Initially, following the execution of Charles I, in 1649 coins were produced that followed Cromwell’s Puritan beliefs. The wording appeared in English rather than Latin, the monarch’s portraiture was abandoned resulting in a very heraldic coin, bearing the cross of St George on both sides.
This Puritan style was abandoned towards the end of Cromwell’s time as Lord Protector when there were proposals for a complete reversion to the royalist style – which is where this design comes from. The portrait styled Cromwell as a Roman emperor, featuring robes, wreaths and Latin inscriptions in a marked departure from the previous coins minted since Charles’ execution.
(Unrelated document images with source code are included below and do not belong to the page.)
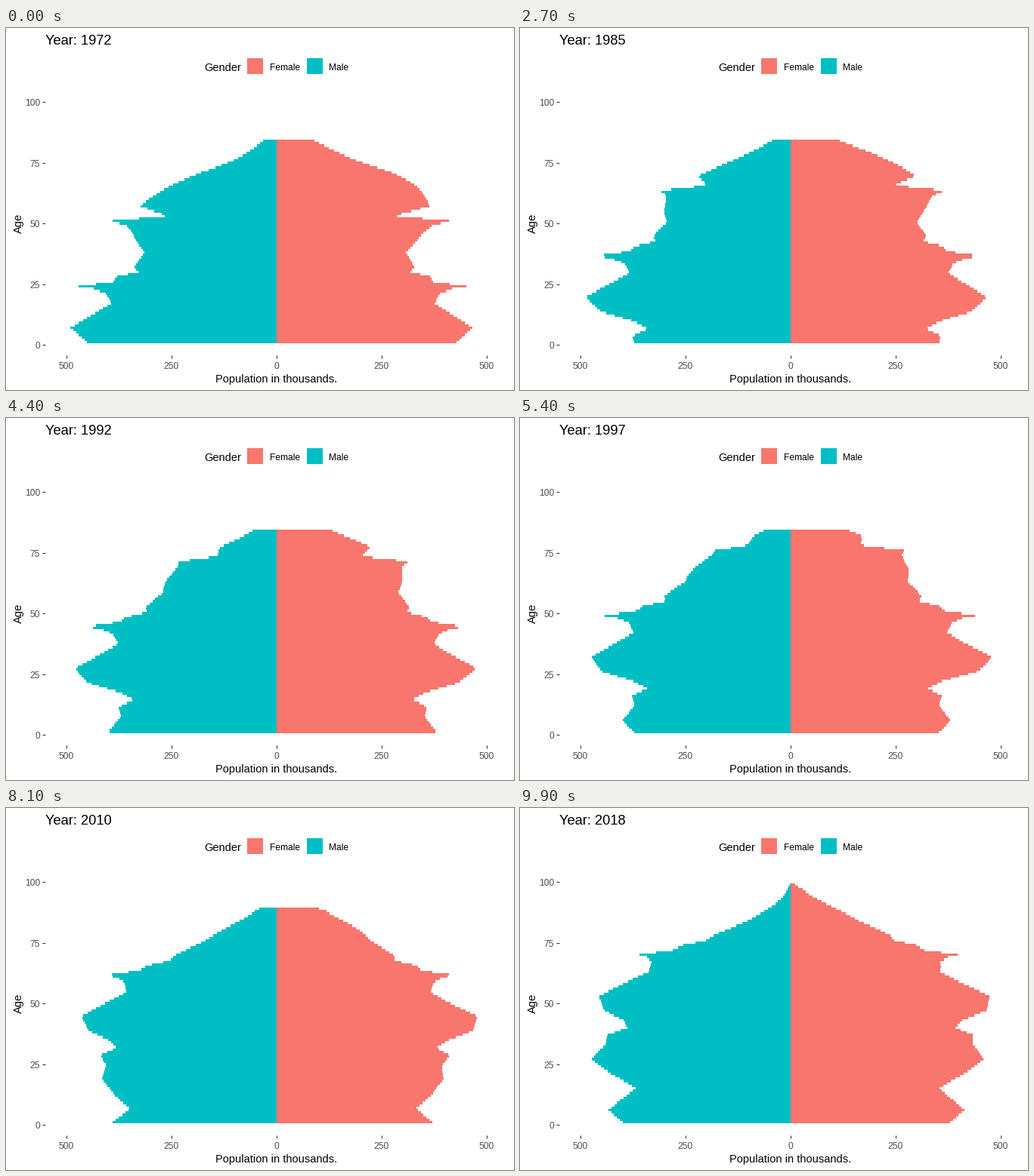
Write a matplotlib script that moves like this. It is 672x480 px and loops after 10000 ms.

```python
import matplotlib.pyplot as plt
import numpy as np
from matplotlib.animation import FuncAnimation
from matplotlib.patches import Rectangle

plt.rcParams["font.family"] = "Liberation Sans"

W, H, DPI = 672, 480, 96
FRAMES, INTERVAL = 100, 100
FIRST, LAST = 1972, 2018
MALE, FEMALE = "#00BFC4", "#F8766D"
MID, BASE = 358, 419.9            # position of zero on both axes
ROW, UNIT = 3.218, 0.556          # px per year of age, px per thousand
AGES = np.arange(1, 100)

# turning points of the birth curve: (year, boys as px of bar length)
BIRTHS = [(1887, 208), (1895, 218), (1900, 247), (1905, 251), (1914, 238),
          (1917, 188), (1918, 180), (1920, 255), (1922, 227), (1925, 211),
          (1933, 183), (1939, 193), (1941, 187), (1943, 215), (1945, 219),
          (1947, 265), (1948, 245), (1950, 228), (1954, 220), (1964, 273),
          (1970, 251), (1974, 206), (1977, 188), (1980, 209), (1984, 206),
          (1990, 222), (1996, 203), (2002, 186), (2011, 234), (2016, 221)]

# share of births, death rate at 70, its yearly growth, net migration by cohort
MEN = (1.0, 0.043, 0.070, [(1945, 0), (1953, -6), (1964, -9), (1970, 0),
                           (1977, 30), (1990, 52)])
WOMEN = (0.95, 0.024, 0.083, [(1958, 0), (1964, 8), (1970, 22),
                              (1977, 40), (1990, 56)])


def curve(x, points):
    return np.interp(x, *zip(*points))


def population(sex, year):
    """Bar length per age: births, less deaths, plus migration."""
    share, rate, growth, migration = sex
    born = year - 1 - AGES
    d = born - 1920.0
    health = np.exp(-0.022 * d - 0.0003 * d * d)
    deaths = rate / growth * health * np.exp(growth * (AGES - 70))
    peak = 27 - 0.3 * np.maximum(born - 1977, 0)
    adults = curve(born, migration) / (1 + np.exp((peak - AGES) / 3))
    children = np.clip((born - 1990) / 6, 0, 1) * np.minimum(AGES, 10)
    return share * curve(born, BIRTHS) * np.exp(-deaths) + adults + children


def shown(year):
    oldest = 84 if year < 2002 else 89 if year < 2014 else 99
    return (AGES <= oldest).astype(float)


fig = plt.figure(figsize=(W / DPI, H / DPI), dpi=DPI, facecolor="white")
ax = fig.add_axes([0, 0, 1, 1])
ax.set_xlim(0, W)
ax.set_ylim(H, 0)
ax.axis("off")


def label(x, y, text, px, color="black", va="baseline", **kw):
    return ax.text(x, y, text, fontsize=px * 72 / DPI, color=color, va=va, **kw)


def tick(xs, ys):
    ax.plot(xs, ys, color="#333333", lw=0.8, solid_capstyle="butt")


def make_bars(color):
    return [ax.add_patch(Rectangle((MID, BASE - (a + 0.5) * ROW), 0, ROW,
                                   fc=color, lw=0, antialiased=False))
            for a in AGES]


sides = [(MEN, -1, make_bars(MALE)), (WOMEN, 1, make_bars(FEMALE))]

for a in range(0, 101, 25):
    y = BASE - a * ROW + 0.4
    tick([48, 52], [y, y])
    label(45, y + 4.8, str(a), 12, "#4D4D4D", ha="right")
for v in range(-500, 501, 250):
    x = MID - 0.4 + v * UNIT
    tick([x, x], [434, 438])
    label(x, 452, str(abs(v)), 12, "#4D4D4D", ha="center")

label(MID - 0.4, 470, "Population in thousands.", 14.67, ha="center")
label(24, 259, "Age", 14.67, rotation=90, ha="right", va="center")
label(262, 57, "Gender", 14.67)
for x, name, color in [(319, "Female", FEMALE), (398, "Male", MALE)]:
    ax.add_patch(Rectangle((x, 40), 21, 21, fc=color, lw=0))
    label(x + 29.5, 56, name, 12)
title = label(52, 22, "", 18.2)


def update(i):
    now = FIRST + (LAST - FIRST) * i / (FRAMES - 1)
    year = min(int(now), LAST - 1)
    t = now - year

    def blend(f):
        return (1 - t) * f(year) + t * f(year + 1)

    alphas = blend(shown)
    for sex, side, bars in sides:
        sizes = blend(lambda y: population(sex, y))
        for bar, size, alpha in zip(bars, sizes, alphas):
            bar.set_width(side * size)
            bar.set_alpha(alpha)
            bar.set_visible(alpha > 0)
    title.set_text(f"Year: {round(now)}")
    return [title]


anim = FuncAnimation(fig, update, frames=FRAMES, interval=INTERVAL,
                     repeat=True, repeat_delay=0)
plt.show()
```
The careful and elaborate design suggests there was a clear intent to issue the Cromwell coins, however, despite a small number being minted there is no evidence that they ever made it into circulation.
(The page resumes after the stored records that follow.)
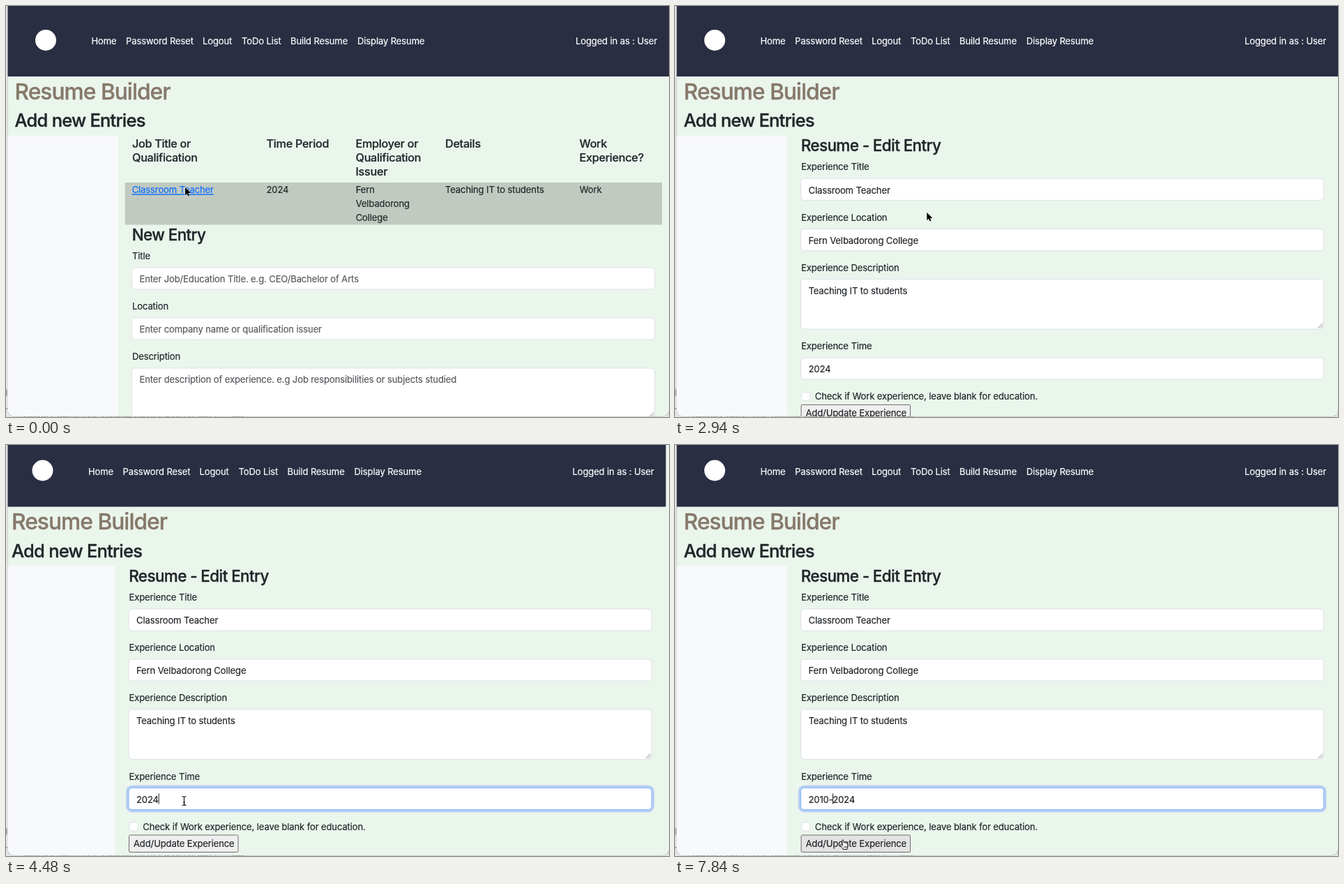
An HTML page for the animation above (8000 ms loop, 951 by 589 pixels).

```html
<!DOCTYPE html>
<html lang="en">
<head>
<meta charset="utf-8">
<title>Resume Builder</title>
<style>
html, body { margin: 0; width: 100%; height: 100%; overflow: hidden; background: #e4e5e7; }
svg { display: block; width: 951px; height: 589px; }
text {
  font: 400 13px Inter, Roboto, sans-serif;
  font-optical-sizing: none;
  letter-spacing: -.008em;
  color: #212529;
  fill: currentColor;
  stroke: currentColor;
  stroke-width: .2px;
  white-space: pre;
}
.nav { color: #fff; }
.h1, .h2, .h3 { font-weight: 500; stroke-width: .35px; }
.h1 { font-size: 31.7px; letter-spacing: -.03em; color: #86786a; }
.h2 { font-size: 25.5px; letter-spacing: -.03em; }
.h3 { font-size: 22.4px; letter-spacing: -.025em; }
.h5 { font-size: 16.2px; font-weight: 500; letter-spacing: -.018em; }
.hint { color: #585b5f; }
.link { color: #0d6efd; text-decoration: underline; }
.link.hover { color: #0a58ca; }
.url { font-size: 10.8px; color: #27303f; }
.behind { font: 9px "Noto Sans Mono", monospace; color: #444; }
.field { fill: #fff; stroke: #dee2e6; }
.grip { fill: none; stroke: #777; stroke-width: .9; }
</style>
</head>
<body>
<svg id="stage" viewBox="0 0 951 589">
  <defs>
    <clipPath id="frame"><rect x="2.5" y="-20" width="948.5" height="608" rx="9"/></clipPath>
  </defs>
</svg>
<script>
const NS = 'http://www.w3.org/2000/svg';
const stage = document.getElementById('stage');

function add(parent, tag, attrs = {}, content) {
  const node = document.createElementNS(NS, tag);
  for (const key in attrs) node.setAttribute(key, attrs[key]);
  if (content !== undefined) node.textContent = content;
  parent.appendChild(node);
  return node;
}
const rect = (parent, x, y, width, height, attrs) => add(parent, 'rect', { x, y, width, height, ...attrs });
const text = (parent, x, y, content, cls = '') => add(parent, 'text', { x, y, class: cls }, content);
const lines = (parent, x, y, list, cls) => list.forEach((s, i) => text(parent, x, y + i * 20, s, cls));

function field(parent, y, height, content, cls) {
  const box = rect(parent, 180.5, y, 750, height, { rx: 5, class: 'field' });
  const label = text(parent, 191.5, y + 21, content, cls);
  if (height > 40) {
    const b = y + height;
    add(parent, 'path', { d: `M922.5 ${b - 1.5}l6.5-6.5M926 ${b - 1.5}l3-3`, class: 'grip' });
  }
  return { box, label };
}

// Behind the window
add(stage, 'circle', { cx: -4, cy: 554, r: 7, fill: '#a9a9ab' });
rect(stage, 0, 576.5, 3, 1, { fill: '#555' });
text(stage, 25, 590, 'contents tools, list training entries details, notes.   page  ', 'behind');
rect(stage, 2, -20, 949.5, 608.5, { rx: 9, fill: '#b4b6ba' });

// Page
const win = add(stage, 'g', { 'clip-path': 'url(#frame)' });
rect(win, 0, 0, 951, 589, { fill: '#eaf5ec' });
const page = add(win, 'g');
rect(page, 0, 0, 951, 101, { fill: '#2a2e43' });
add(page, 'circle', { cx: 57, cy: 49, r: 15, fill: '#fff' });
[[122.5, 'Home'], [172, 'Password Reset'], [282, 'Logout'], [338, 'ToDo List'],
  [408, 'Build Resume'], [504, 'Display Resume']].forEach(([x, s]) => text(page, x, 55, s, 'nav'));
text(page, 934, 55, 'Logged in as : User', 'nav').setAttribute('text-anchor', 'end');
text(page, 12.5, 133.5, 'Resume Builder', 'h1');
text(page, 12.5, 173.3, 'Add new Entries', 'h2');
rect(page, 0, 185.5, 161, 440, { fill: '#f8f9fb' });

// Entry list
const list = add(page, 'g');
[[181, ['Job Title or', 'Qualification']], [373.5, ['Time Period']],
  [501.5, ['Employer or', 'Qualification', 'Issuer']], [630, ['Details']],
  [822.5, ['Work', 'Experience?']]].forEach(([x, s]) => lines(list, x, 202.5, s, 'h5'));
rect(list, 170.7, 253, 770.3, 60.5, { fill: '#c1cac1' });
const link = text(list, 180.7, 268.4, 'Classroom Teacher', 'link');
text(list, 373.5, 268.4, '2024');
lines(list, 501.7, 268.4, ['Fern', 'Velbadorong', 'College']);
text(list, 630, 268.4, 'Teaching IT to students');
text(list, 822.7, 268.4, 'Work');
text(list, 180.7, 336, 'New Entry', 'h3');
text(list, 181, 363, 'Title');
field(list, 375, 31, 'Enter Job/Education Title. e.g. CEO/Bachelor of Arts', 'hint');
text(list, 181, 435, 'Location');
field(list, 447, 31, 'Enter company name or qualification issuer', 'hint');
text(list, 181, 507.4, 'Description');
field(list, 519, 71.5, 'Enter description of experience. e.g Job responsibilities or subjects studied', 'hint');

// Edit form
const form = add(page, 'g');
text(form, 180.7, 208.3, 'Resume - Edit Entry', 'h3');
text(form, 181, 235.4, 'Experience Title');
field(form, 247.5, 31, 'Classroom Teacher');
text(form, 181, 307.6, 'Experience Location');
field(form, 319.5, 31, 'Fern Velbadorong College');
text(form, 181, 379.8, 'Experience Description');
field(form, 391.5, 71.5, 'Teaching IT to students');
text(form, 181, 492.3, 'Experience Time');
const ring = rect(form, 178.5, 502, 754, 35, { rx: 7, fill: 'none', stroke: '#b4cdf3', 'stroke-width': 3.6 });
const year = field(form, 504, 31, '2024');
const caret = rect(form, 0, 512, 1, 15, { fill: '#111' });
rect(form, 181.5, 553.5, 12, 12, { rx: 3, class: 'field' });
text(form, 200.8, 564.4, 'Check if Work experience, leave blank for education.');
const button = rect(form, 181, 571.5, 156.5, 24.5, { rx: 1.5, stroke: '#6f6f6f' });
text(form, 187.5, 588.4, 'Add/Update Experience');

const thumb = rect(win, 943.5, 0, 6, 547, { rx: 3, fill: '#000', 'fill-opacity': .5 });
const status = add(win, 'g');
rect(status, 0, 571, 158.5, 20, { rx: 3, fill: '#d3e3fd', stroke: '#bccbe2', 'stroke-width': .6 });
text(status, 6.5, 583.5, '192.0.2.7:8040/entry_alter/52', 'url');

// Pointers, each with its hot spot at 0,0
const pointers = { arrow: add(stage, 'g'), beam: add(stage, 'g'), hand: add(stage, 'g') };
add(pointers.arrow, 'path', {
  d: 'M0 0V11.2L2.6 8.8L4.3 12.6L6.2 11.8L4.6 8.1H8.2Z',
  fill: '#000', stroke: '#fff', 'stroke-width': 1, 'paint-order': 'stroke'
});
for (const [stroke, width] of [['#fff', 2.4], ['#111', 1.1]]) {
  add(pointers.beam, 'path', {
    d: 'M-3-6.5Q0-6.5 0-4.5Q0-6.5 3-6.5M0-4.5V4.5M-3 6.5Q0 6.5 0 4.5Q0 6.5 3 6.5M-1.5 2H1.5',
    fill: 'none', stroke, 'stroke-width': width
  });
}
add(pointers.hand, 'path', {
  d: 'M-2.5-5.5C-2.5-7.2-.6-7.2-.4-5.6L.2-2.6C.8-3.6 2-3.2 2.2-2.2C3-2.8 4-2.4 4.1-1.4C5-1.8 5.8-1.2 5.8 0V2.4C5.8 4.2 4.8 5 4.8 7H-1C-1.5 4.8-3.2 3.6-4.6 1.2C-5.2 0-3.8-.8-2.8.2L-1.6 1.4Z',
  fill: '#fff', stroke: '#111', 'stroke-width': 1
});
add(pointers.hand, 'path', { d: 'M.8 2.2V5M2.4 2.2V5M4 2.2V5', stroke: '#111', 'stroke-width': .7 });

// Rows are [time, value]; values between rows are linear
const scrollKeys = [[2940, 0], [3150, 2], [3430, 8], [3640, 11], [3780, 12.5]];
const slideKeys = [[4130, 0], [4480, -4.5], [4550, -4.5], [4760, 0]];
const thumbKeys = [[2940, 0], [3080, 1], [3920, 1], [4200, 0]];
const statusKeys = [[630, 0], [840, 1], [1610, 1], [1890, 0]];
const xKeys = [[0, 257], [560, 249], [1960, 249], [2240, 350], [2870, 350], [2940, 361.3],
  [3150, 352], [3430, 328], [3640, 319.5], [3780, 306], [4060, 255.5], [7280, 255.5], [7700, 241.5], [7840, 242]];
const yKeys = [[0, 260], [560, 262], [2870, 262], [2940, 296],
  [3150, 346], [3430, 425], [3640, 454.5], [3780, 470], [4060, 510], [7280, 510], [7700, 571], [7840, 572.5]];

// [time, typed text, caret index or -1 when hidden]
const typing = [
  [0, '2024', -1], [4060, '2024', 4], [4830, '2024', 0], [5320, '2024', -1],
  [5460, '22024', 1], [5670, '202024', 2], [6160, '202024', -1],
  [6440, '2012024', 3], [6580, '20102024', 4], [6790, '2010-2024', 5],
  [7280, '2010-2024', -1], [7840, '2010-2024', 5]
];

function at(keys, t) {
  const i = keys.findIndex(k => k[0] > t);
  if (i === 0) return keys[0][1];
  if (i < 0) return keys[keys.length - 1][1];
  const [t0, a] = keys[i - 1], [t1, b] = keys[i];
  return a + (b - a) * (t - t0) / (t1 - t0);
}
const show = (node, on) => node.setAttribute('visibility', on ? 'visible' : 'hidden');

function pointerKind(t, y) {
  if (t >= 5460 && t < 7280) return 'none';
  if (t >= 7280) return y > 558 ? 'hand' : y > 524 ? 'arrow' : 'beam';
  return (t >= 2030 && t < 2940) || (t >= 3780 && y > 491) ? 'beam' : 'arrow';
}

function draw(t) {
  const scroll = at(scrollKeys, t);
  const editing = t >= 1540, focused = t >= 4060;
  page.setAttribute('transform', `translate(${at(slideKeys, t)} ${-scroll})`);
  list.setAttribute('display', editing ? 'none' : 'inline');
  form.setAttribute('display', editing ? 'inline' : 'none');
  link.classList.toggle('hover', t >= 490);
  status.setAttribute('opacity', at(statusKeys, t));
  thumb.setAttribute('opacity', at(thumbKeys, t));
  thumb.setAttribute('y', 2 + scroll * 8 / 11);

  show(ring, focused);
  year.box.style.stroke = focused ? '#86b7fe' : '';
  const [, value, index] = typing.filter(k => k[0] <= t).pop();
  if (year.label.textContent !== value) year.label.textContent = value;
  show(caret, index >= 0);
  if (editing && index >= 0) {
    const advance = index ? year.label.getSubStringLength(0, index) : 0;
    caret.setAttribute('x', 191.3 + advance);
  }

  const x = at(xKeys, t), y = at(yKeys, t), kind = pointerKind(t, y);
  for (const name in pointers) {
    show(pointers[name], name === kind);
    pointers[name].setAttribute('transform', `translate(${x} ${y})`);
  }
  button.setAttribute('fill', kind === 'hand' ? '#e3e3e3' : '#efefef');
}

const LOOP = 8000, TICK = 70;
const start = performance.now();
function frame() {
  const t = (performance.now() - start) % LOOP;
  draw(Math.floor(t / TICK) * TICK);
  requestAnimationFrame(frame);
}
frame();
</script>
</body>
</html>
```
Oliver Cromwell Silver Halfcrown, 1658
Obverse - Laureate and draped bust left, abbreviated Latin legend and toothed border surrounding, OLIVAR. D.G.R.P. ANG. SCO. ET. HIB &c PRO
Reverse - Crowned quartered shield of arms of the Protectorate, date above, Latin legend and toothed border surrounding, PAX QVÆRITVR BELLO, edge inscribed in raised letters, +.HAS. NISI. PERITVRVS. MIHI. ADIMAT. NEMO. The abbreviated Latin legends translate as "Oliver by the Grace of God, Protector of the Republic of England, Scotland and Ireland," and on the reverse "Peace is sought by war," and additionally on the edge "Let no one remove these from me under penalty of death."
Attractively toned, has been graded and slabbed by NGC as AU58.
|Pure Metal Type